This form of sexist destabilization is known as “gaslighting”—when information is manipulated and selectively presented in order to make those around an individual (usually a woman) believe that they are unstable or insane.
Think Olga, a pioneering Brazilian feminist organization, created the following montage showing similar cases of the phenomenon:
An article by the organization states, “Many other presidents and highly influential politicians have undergone moments of crisis just as serious as the one Dilma is currently facing, but their mental faculties were never questioned in the same way.”
Rousseff is constantly presented as harsh and aggressive in the media. The IstoÉ article paints her as “irritable, beside herself and more aggressive than ever.” In recent months, Hillary Clinton has had the same terminology used to undermine her electability. New York Magazine, for example, posted a video with the tagline “Hillary Clinton got aggressive when asked about a possible indictment.” Aggressiveness in women suggests a grotesque excess, and speaks to a departure from the virtues of femininity.
It’s not just progressive women who face this kind of sexist psychological scrutiny either. Just days after IstoÉ published its article about Rousseff, a video went viral showing one of Rousseff’s fiercest female opponents and author of the legal call for impeachment, Janaína Paschoal, giving an impassioned speech against the current government. She makes allusions throughout to the dangerous power of a snake and frenetically swings a Brazilian flag above her head in a performance that bears a remarkable resemblance to the emotional rhetoric of neo-Pentecostal preachers.
Daniela Lima, a columnist at Huffington Post Brazil, pointed out the pervasive gender bias at play in portrayals of both Paschoal and Rousseff. “In the case of fascist discourse, like that of the lawyer Janaína Paschoal, calling her mad absolves her of responsibility,” she wrote. “It contributes to backwards thought which stigmatizes insanity and normalizes gender stereotypes which are unfavorable to women.” She goes on to say that Paschoal’s speech bears a strong likeness to those given by male politicians, such as Marco Feliciano and Jair Bolsonaro, but “no one calls them crazy.”
Rousseff’s political career is in jeopardy thanks in part to the sexist ways she’s being portrayed. The media has been working alongside opposition leaders to destroy her image in the run up to the final impeachment hearing, and there’s no greater evidence of their lack of journalistic credibility than the armory of misogynistic language they’ve been using to take her down.

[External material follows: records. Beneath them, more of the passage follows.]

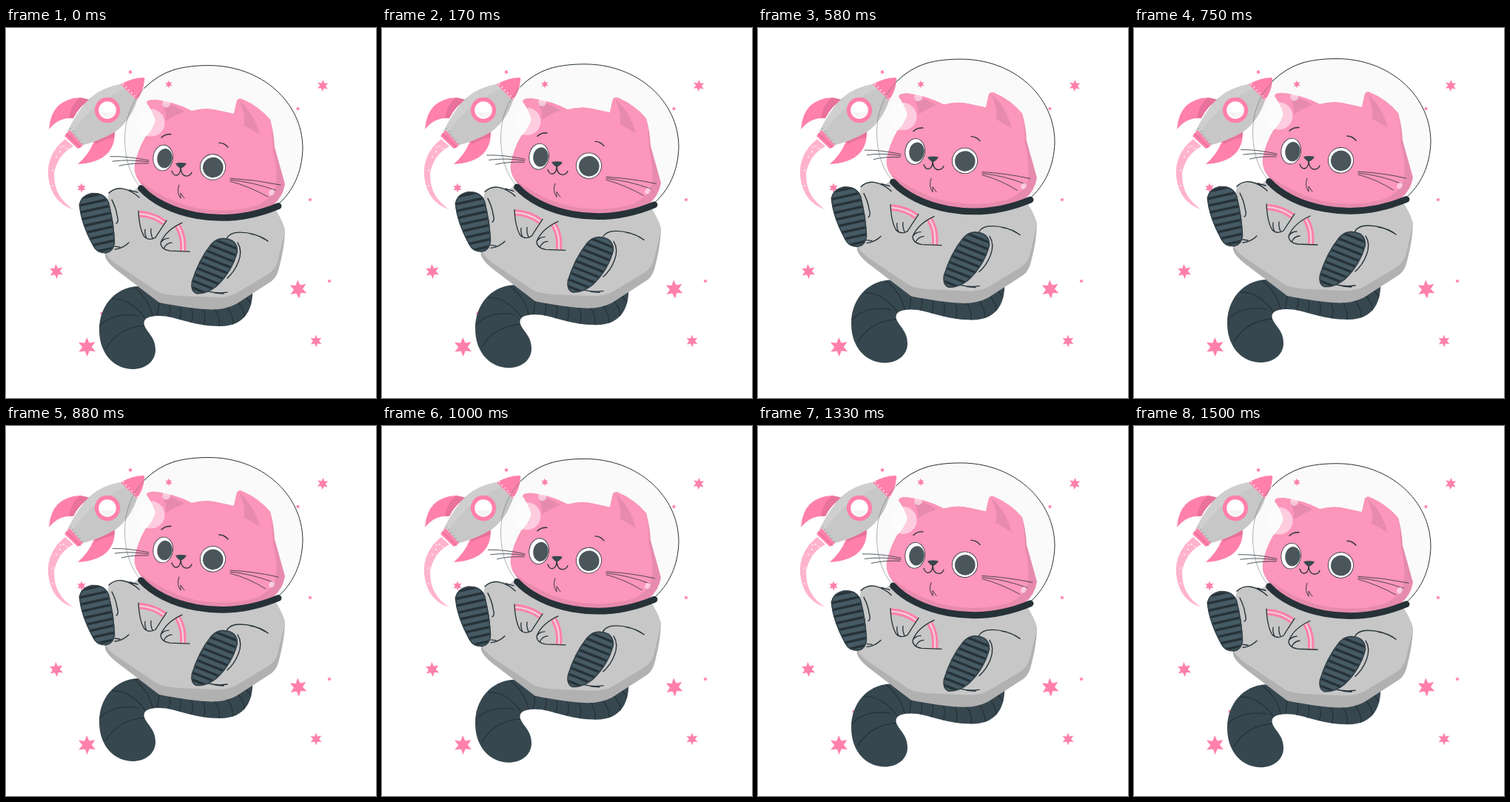
Animation of 500x500 px, one loop 1.54 s. Source, as an HTML page with a canvas:

```html
<!DOCTYPE html>
<html lang="en">
<head>
<meta charset="utf-8">
<title>Floating space cat</title>
<style>
html, body { margin: 0; width: 100%; height: 100%; overflow: hidden; background: #fff; }
canvas { display: block; width: 500px; height: 500px; }
</style>
</head>
<body>
<canvas id="stage"></canvas>
<script>
const LOOP = 1540;
const PINK = '#ff80ab', FUR = '#fc96ba', FUR_SHADE = '#e78bae';
const SUIT = '#c7c7c7', SUIT_SHADE = '#b1b1b1', INK = '#263238', SLATE = '#37474f', SOLE = '#455a64';

const canvas = document.getElementById('stage');
const ctx = canvas.getContext('2d');
const scale = window.devicePixelRatio || 1;
canvas.width = canvas.height = 500 * scale;

function fill(d, color) {
  ctx.fillStyle = color;
  ctx.fill(new Path2D(d));
}

function line(d, width = 1.2, color = INK) {
  ctx.strokeStyle = color;
  ctx.lineWidth = width;
  ctx.stroke(new Path2D(d));
}

function oval(x, y, rx, ry, color, turn = 0) {
  ctx.beginPath();
  ctx.ellipse(x, y, rx, ry, turn, 0, Math.PI * 2);
  ctx.fillStyle = color;
  ctx.fill();
}

function dot(x, y, r, color) {
  oval(x, y, r, r, color);
}

function clipped(d, draw) {
  ctx.save();
  ctx.clip(new Path2D(d));
  draw();
  ctx.restore();
}

function star(x, y, r, turn) {
  ctx.beginPath();
  for (let i = 0; i < 12; i++) {
    const a = turn + i * Math.PI / 6;
    const d = i % 2 ? r * 0.48 : r;
    ctx.lineTo(x + d * Math.cos(a), y + d * Math.sin(a));
  }
  ctx.fillStyle = PINK;
  ctx.fill();
}

const stars = [
  [428, 78, 8, .6], [394.5, 109, 3, .5], [168, 59.5, 3.2, .6], [220, 76, 5.2, .45],
  [102, 216, 6.5, .5], [411, 232, 3, .5], [68, 329, 10, .45], [395, 353, 12.5, .45],
  [437, 342, 3, .6], [419, 423, 8.5, .5], [109.5, 431, 13, .5], [129.5, 386, 3.2, .5]
];

function drawRocket() {
  fill('M80 150Q55 170 57 200Q61 236 91 245Q64 228 65 196Q70 171 91 160Z', '#ffb3cd');
  for (const [x, y] of [[73, 167], [78, 160], [82, 163], [68, 174], [74, 161], [63, 192], [63, 213]]) dot(x, y, .9, '#fff');

  fill('M58 137Q61 96 100 94L114 97Q99 105 91 122Q72 120 58 137Z', PINK);
  fill('M100 94L114 97Q99 105 91 122L85 122Q88 103 100 94Z', '#e8729c');
  fill('M97 184Q112 171 119 153L147 138Q149 181 97 184Z', PINK);
  fill('M119 153L147 138L146 148Q132 150 122 157Z', '#e8729c');

  const hull = 'M155 76Q120 82 102 108Q90 125 83 140L98 160Q126 153 148 140Q168 125 177 98Z';
  fill(hull, SUIT);
  clipped(hull, () => fill('M155 76Q120 82 102 108Q90 125 83 140L87 145Q112 104 160 82Z', '#cfcfcf'));
  fill('M155 76Q171 67 186 67Q188 68 187 71Q186 85 177 98Z', PINK);
  fill('M86 138L104 159L97 163L79 146Z', PINK);
  line('M82 143L100 161', 2, '#e8729c');

  for (let i = 0; i < 6; i++) {
    dot(158.5 + i * 3.8, 76 + i * 3.9, .9, '#fff');
    dot(87 + i * 3.2, 136 + i * 4, .8, '#8e8e8e');
  }

  dot(137, 111, 17.2, PINK);
  dot(137, 111, 11.8, '#fff');
  fill('M127 114Q137 128 147 114Z', '#f3f3f3');
}

function drawTail() {
  const tail = 'M333 350C335 378 324 403 290 403C250 403 230 389 207 389C190 389 185 394 187 402' +
    'C191 412 202 418 202 435C202 451 188 461 171 461C148 461 126 442 126 408C126 376 147 351 177 349L240 350Z';
  fill(tail, SLATE);
  clipped(tail, () => {
    line('M135 433Q151 405 187 402M127 402Q148 383 179 389M144 366Q168 365 188 392M173 350Q194 367 198 389' +
      'M207 370Q206 382 204 390M221 372Q223 383 219 392M235 374Q239 387 233 397M250 377Q255 390 249 400' +
      'M265 378Q272 391 267 402M281 378Q290 391 288 403M298 375Q308 390 307 402M312 369Q324 382 322 394M322 362Q331 370 333 377', 1.3);
  });
}

function drawSuit() {
  const top = 'M182 213L172 220Q167 217 158 217Q147 215 139 224L130 270';
  fill(top + 'L134 309Q136 316 148 326L207 371Q248 379 270 380Q294 382 311 373L359 342' +
    'Q367 336 370 320Q376 297 377 275Q376 263 358 236Z', SUIT_SHADE);
  fill(top + 'L134 303Q142 315 152 321L204 356Q214 361 236 362L286 364Q300 364 312 358L355 332' +
    'Q364 326 367 316L377 275Q376 263 358 236Z', SUIT);
}

function drawBoot(d, x, y, slope) {
  fill(d, SOLE);
  clipped(d, () => {
    for (let i = 0; i < 9; i++) {
      const cy = y + i * 9.6;
      line(`M${x - 50} ${cy - 50 * slope}L${x + 50} ${cy + 50 * slope}`, 3.4);
    }
    line(d, 3, SLATE);
  });
  line(d, .6);
}

function drawLimbs() {
  line('M139 223Q147 215 158 217Q171 220 180 229M167 219L178 222M143 232Q149 244 150 253Q153 262 149 264' +
    'M147 299Q158 298 166 290M147 295L154 296', 1.4);
  line('M298 285Q302 276 316 276Q335 276 351 286M330 278Q344 280 354 288M313 290Q320 301 314 316Q309 329 299 338' +
    'M274 356Q286 359 299 357M282 358L294 359', 1.4);

  drawBoot('M99 239Q101 226 116 223Q134 222 139 236Q146 263 147 289Q146 302 136 304Q123 305 118 295Q101 264 99 239Z', 123, 225, -.22);
  drawBoot('M293 284Q313 284 313 302Q306 329 285 349Q271 360 257 359Q249 356 251 343Q260 313 277 292Q284 284 293 284Z', 282, 286, .4);

  ctx.lineCap = 'butt';
  const cuffs = 'M180 251Q199 252 214 263M232 267Q241 282 239 301';
  line(cuffs, 8.5, PINK);
  line(cuffs, 2.2, '#ead6dd');
  ctx.lineCap = 'round';
  line('M179 247Q180 271 187 282Q193 288 202 283Q209 272 217 260M190 284Q187 278 188 272M198 284Q195 277 196 271' +
    'M238 263Q216 273 209 290Q209 299 221 301L248 302M209 290Q213 284 220 284M213 298Q217 290 224 290', 1.3);
}

function drawWhiskers(pull) {
  const left = 141 + pull, right = 371 - pull;
  line(`M${left} 173.5Q166 173 193 179M${left + 3} 180Q168 177 193 181M${left + 12} 186Q171 182 192 183`, .8);
  line(`M303 203Q338 205 ${right} 212M303 205Q333 208 ${right - 7} 219M303 207Q329 214 ${right - 17} 228`, .8);
}

function drawHead() {
  const head = 'M190 101Q191 96 203 97Q228 100 251 112Q270 107 285 111L308 116L312 98Q314 94 319 96Q342 106 357 124' +
    'Q362 141 363 161L377 211Q374 229 360 240Q320 254 270 254Q221 249 187 216Q172 201 174 185Q178 165 188 148Q198 139 202 125Q198 112 190 101Z';
  fill(head, FUR_SHADE);
  clipped(head, () => fill('M185 90H354Q360 137 361 166Q368 195 364 216Q359 230 341 239Q315 248 280 246Q229 244 178 205L165 180Z', FUR));
  fill('M210 101Q228 103 241 113Q227 118 216 126Q217 112 210 101Z', FUR_SHADE);
  fill('M315 98Q335 114 343 144L321 131Q325 118 315 98Z', FUR_SHADE);

  for (const [x, y, rx, ry, px, prx, pry] of [[212.2, 175.4, 13.2, 17.3, 214.5, 10.2, 13.2], [279.5, 187.8, 17, 17.2, 279.8, 13.8, 13.8]]) {
    oval(x, y, rx + .5, ry + .5, INK, .12);
    oval(x, y, rx - .3, ry - .3, '#fff', .12);
    oval(px, y + .6, prx, pry, '#4b565b', .12);
  }

  line('M210 148Q215 143 223 143.5M288 155Q295 155 300 161', 1.4);
  fill('M229 183Q236 181 244 183Q241 188 236 190Q231 187 229 183Z', SLATE);
  line('M224 193Q226 199 230 199Q236 198 236 189Q237 200 244 200Q249 200 251 195', 1.3);
  line('M234 212Q230 222 236 230L236 223L241 230', .9);
}

function drawHelmet(lift) {
  const left = 'M181 214C164 195 159 165 161 140C164 100 191 67 228 56';
  const rightCurve = 'C242 52 258 50.5 274 50.5C345 50.5 401 100 401 163C400 195 388 221 366 240';
  fill(left + rightCurve + 'Z', 'rgba(0,0,0,.02)');
  drawHead();
  drawWhiskers(lift * .4);
  line(left, .5, '#5d666a');
  line('M187 81Q205 63 228 56', .9);
  line('M228 56' + rightCurve, 1);
  dot(196, 128, 18.5, 'rgba(255,255,255,.52)');
  dot(216.5, 102, 5.5, 'rgba(255,255,255,.52)');
  oval(359, 222, 3.5, 4.5, 'rgba(255,255,255,.52)', .5);
  line('M182.5 216.5C213 250 290 273 368 240.5', 8.8);
}

function frame(now) {
  const t = now % LOOP;
  const lift = 4.4 + 4.65 * Math.cos((t - 710) / LOOP * Math.PI * 2);
  ctx.setTransform(scale, 0, 0, scale, 0, 0);
  ctx.lineCap = ctx.lineJoin = 'round';
  ctx.fillStyle = '#fff';
  ctx.fillRect(0, 0, 500, 500);
  stars.forEach(s => star(...s));
  drawRocket();
  ctx.translate(0, -lift);
  drawTail();
  drawSuit();
  drawLimbs();
  drawHelmet(lift);
  requestAnimationFrame(frame);
}

requestAnimationFrame(frame);
</script>
</body>
</html>
```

Anna Sophie Gross is a journalist and writer living in Rio de Janeiro. Find her on Twitter @AnnaSophieGross